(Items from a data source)
....................

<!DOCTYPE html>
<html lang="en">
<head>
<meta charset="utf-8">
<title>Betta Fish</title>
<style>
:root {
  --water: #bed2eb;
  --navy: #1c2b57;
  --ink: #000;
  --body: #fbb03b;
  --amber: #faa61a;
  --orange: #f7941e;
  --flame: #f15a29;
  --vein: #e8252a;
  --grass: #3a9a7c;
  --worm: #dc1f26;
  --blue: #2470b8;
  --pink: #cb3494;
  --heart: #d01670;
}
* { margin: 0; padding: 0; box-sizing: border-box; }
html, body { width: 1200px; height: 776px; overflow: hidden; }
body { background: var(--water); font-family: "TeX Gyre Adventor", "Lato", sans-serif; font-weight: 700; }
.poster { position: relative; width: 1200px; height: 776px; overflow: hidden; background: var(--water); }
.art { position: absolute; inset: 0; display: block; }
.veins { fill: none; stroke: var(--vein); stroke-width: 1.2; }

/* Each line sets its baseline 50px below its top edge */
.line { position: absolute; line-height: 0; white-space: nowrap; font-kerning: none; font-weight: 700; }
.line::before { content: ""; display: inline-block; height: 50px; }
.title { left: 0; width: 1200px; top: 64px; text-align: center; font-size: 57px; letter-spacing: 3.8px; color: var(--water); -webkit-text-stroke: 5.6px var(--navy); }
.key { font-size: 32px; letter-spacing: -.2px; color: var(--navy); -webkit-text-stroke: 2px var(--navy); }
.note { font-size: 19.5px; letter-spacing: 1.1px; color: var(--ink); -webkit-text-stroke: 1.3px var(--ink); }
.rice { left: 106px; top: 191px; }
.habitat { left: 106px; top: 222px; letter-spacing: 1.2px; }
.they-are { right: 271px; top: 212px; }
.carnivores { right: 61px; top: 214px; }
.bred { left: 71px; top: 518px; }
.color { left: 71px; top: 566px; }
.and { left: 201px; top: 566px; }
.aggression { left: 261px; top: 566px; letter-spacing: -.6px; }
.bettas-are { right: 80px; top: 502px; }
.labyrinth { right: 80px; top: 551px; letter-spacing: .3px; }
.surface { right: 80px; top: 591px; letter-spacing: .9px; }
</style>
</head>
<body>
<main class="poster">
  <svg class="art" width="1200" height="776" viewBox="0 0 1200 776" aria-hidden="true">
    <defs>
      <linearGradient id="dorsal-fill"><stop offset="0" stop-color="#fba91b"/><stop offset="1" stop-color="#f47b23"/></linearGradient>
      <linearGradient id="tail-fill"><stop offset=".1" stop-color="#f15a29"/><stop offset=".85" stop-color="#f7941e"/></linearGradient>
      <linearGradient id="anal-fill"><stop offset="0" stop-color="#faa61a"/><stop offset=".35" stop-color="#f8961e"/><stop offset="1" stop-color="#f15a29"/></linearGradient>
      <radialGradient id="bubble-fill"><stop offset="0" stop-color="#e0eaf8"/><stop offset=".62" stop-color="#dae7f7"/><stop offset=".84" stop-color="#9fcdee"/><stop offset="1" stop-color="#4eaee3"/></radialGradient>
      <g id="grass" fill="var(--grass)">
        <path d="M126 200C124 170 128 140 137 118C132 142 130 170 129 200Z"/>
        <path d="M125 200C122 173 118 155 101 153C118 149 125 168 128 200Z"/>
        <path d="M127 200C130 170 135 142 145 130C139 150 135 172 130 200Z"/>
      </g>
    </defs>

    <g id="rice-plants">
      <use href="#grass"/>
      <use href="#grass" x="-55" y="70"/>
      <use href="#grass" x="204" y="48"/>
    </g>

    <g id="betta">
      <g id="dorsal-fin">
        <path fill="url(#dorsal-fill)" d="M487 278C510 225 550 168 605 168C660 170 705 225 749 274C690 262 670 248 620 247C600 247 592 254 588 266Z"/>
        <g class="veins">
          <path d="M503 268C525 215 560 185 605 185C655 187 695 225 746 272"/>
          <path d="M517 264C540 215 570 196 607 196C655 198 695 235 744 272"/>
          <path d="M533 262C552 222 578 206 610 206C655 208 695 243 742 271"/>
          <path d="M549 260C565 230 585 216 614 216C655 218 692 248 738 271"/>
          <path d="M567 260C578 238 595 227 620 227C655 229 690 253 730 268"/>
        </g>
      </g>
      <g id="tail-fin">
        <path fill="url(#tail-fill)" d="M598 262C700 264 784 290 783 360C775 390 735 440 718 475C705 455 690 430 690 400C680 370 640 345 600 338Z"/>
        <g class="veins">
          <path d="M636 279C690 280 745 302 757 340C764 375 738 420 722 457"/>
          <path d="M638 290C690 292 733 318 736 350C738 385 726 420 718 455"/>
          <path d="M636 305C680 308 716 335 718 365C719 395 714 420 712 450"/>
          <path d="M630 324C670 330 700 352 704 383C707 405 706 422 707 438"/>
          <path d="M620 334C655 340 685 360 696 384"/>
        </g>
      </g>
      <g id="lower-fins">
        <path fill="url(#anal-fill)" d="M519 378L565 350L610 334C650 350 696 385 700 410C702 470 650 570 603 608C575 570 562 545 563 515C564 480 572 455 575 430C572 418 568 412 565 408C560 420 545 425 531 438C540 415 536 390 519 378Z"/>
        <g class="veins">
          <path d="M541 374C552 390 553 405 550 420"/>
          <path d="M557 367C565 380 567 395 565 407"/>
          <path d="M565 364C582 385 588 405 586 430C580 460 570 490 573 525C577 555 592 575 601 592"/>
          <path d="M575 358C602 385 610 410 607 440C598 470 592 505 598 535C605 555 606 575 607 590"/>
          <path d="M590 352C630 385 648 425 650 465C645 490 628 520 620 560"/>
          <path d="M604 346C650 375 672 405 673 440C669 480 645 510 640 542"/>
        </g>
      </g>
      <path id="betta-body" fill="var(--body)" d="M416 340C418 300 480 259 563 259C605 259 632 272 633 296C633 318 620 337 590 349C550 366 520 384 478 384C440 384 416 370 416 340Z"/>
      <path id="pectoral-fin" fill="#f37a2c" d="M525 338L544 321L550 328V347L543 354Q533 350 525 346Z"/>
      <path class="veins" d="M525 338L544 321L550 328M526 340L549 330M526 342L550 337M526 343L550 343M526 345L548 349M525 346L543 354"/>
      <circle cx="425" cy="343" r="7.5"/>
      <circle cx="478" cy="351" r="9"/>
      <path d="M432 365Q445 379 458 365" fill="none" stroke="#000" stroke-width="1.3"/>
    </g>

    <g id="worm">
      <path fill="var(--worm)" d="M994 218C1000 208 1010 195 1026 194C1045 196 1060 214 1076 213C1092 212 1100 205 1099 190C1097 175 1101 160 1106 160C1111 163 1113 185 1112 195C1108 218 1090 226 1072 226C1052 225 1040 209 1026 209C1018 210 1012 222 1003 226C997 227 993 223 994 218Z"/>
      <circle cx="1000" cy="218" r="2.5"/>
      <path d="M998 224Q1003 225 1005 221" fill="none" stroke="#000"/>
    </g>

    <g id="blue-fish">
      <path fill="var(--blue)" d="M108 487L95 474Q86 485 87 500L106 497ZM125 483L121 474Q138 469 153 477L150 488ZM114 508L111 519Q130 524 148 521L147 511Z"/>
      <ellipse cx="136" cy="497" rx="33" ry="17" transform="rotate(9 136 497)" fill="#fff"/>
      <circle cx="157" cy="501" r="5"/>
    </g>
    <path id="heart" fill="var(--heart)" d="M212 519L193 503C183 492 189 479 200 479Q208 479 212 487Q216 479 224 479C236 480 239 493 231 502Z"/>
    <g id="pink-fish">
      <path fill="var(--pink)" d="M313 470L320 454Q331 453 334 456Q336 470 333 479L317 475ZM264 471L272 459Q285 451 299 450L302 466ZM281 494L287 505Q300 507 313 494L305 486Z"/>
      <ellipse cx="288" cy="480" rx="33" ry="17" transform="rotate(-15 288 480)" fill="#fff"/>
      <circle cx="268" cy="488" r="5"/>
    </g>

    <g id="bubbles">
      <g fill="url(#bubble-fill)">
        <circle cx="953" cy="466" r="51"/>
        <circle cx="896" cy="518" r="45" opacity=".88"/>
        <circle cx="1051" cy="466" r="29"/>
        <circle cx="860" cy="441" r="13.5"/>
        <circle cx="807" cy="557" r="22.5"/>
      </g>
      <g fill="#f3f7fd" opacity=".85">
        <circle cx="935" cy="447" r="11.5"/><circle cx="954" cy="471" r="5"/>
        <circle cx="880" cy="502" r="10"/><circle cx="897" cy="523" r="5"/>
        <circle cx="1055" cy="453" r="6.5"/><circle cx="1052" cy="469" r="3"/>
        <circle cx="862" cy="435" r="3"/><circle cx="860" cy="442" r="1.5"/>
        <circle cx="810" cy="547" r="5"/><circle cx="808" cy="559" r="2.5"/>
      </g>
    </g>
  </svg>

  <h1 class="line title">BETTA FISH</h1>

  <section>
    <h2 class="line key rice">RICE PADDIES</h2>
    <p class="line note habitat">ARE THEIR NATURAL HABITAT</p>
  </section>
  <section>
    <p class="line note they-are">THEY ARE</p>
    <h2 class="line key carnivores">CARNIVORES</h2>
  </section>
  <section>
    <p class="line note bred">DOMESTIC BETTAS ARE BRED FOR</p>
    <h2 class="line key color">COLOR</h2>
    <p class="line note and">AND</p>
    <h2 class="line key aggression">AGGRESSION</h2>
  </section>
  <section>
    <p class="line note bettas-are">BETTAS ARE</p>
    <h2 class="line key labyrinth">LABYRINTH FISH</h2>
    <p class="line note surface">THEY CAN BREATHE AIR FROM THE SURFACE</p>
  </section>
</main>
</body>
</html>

....................

Task details:
Only lines with the word "worm" count here; copy every one from the records.

Output for this exercise:
  --worm: #dc1f26;
    <g id="worm">
      <path fill="var(--worm)" d="M994 218C1000 208 1010 195 1026 194C1045 196 1060 214 1076 213C1092 212 1100 205 1099 190C1097 175 1101 160 1106 160C1111 163 1113 185 1112 195C1108 218 1090 226 1072 226C1052 225 1040 209 1026 209C1018 210 1012 222 1003 226C997 227 993 223 994 218Z"/>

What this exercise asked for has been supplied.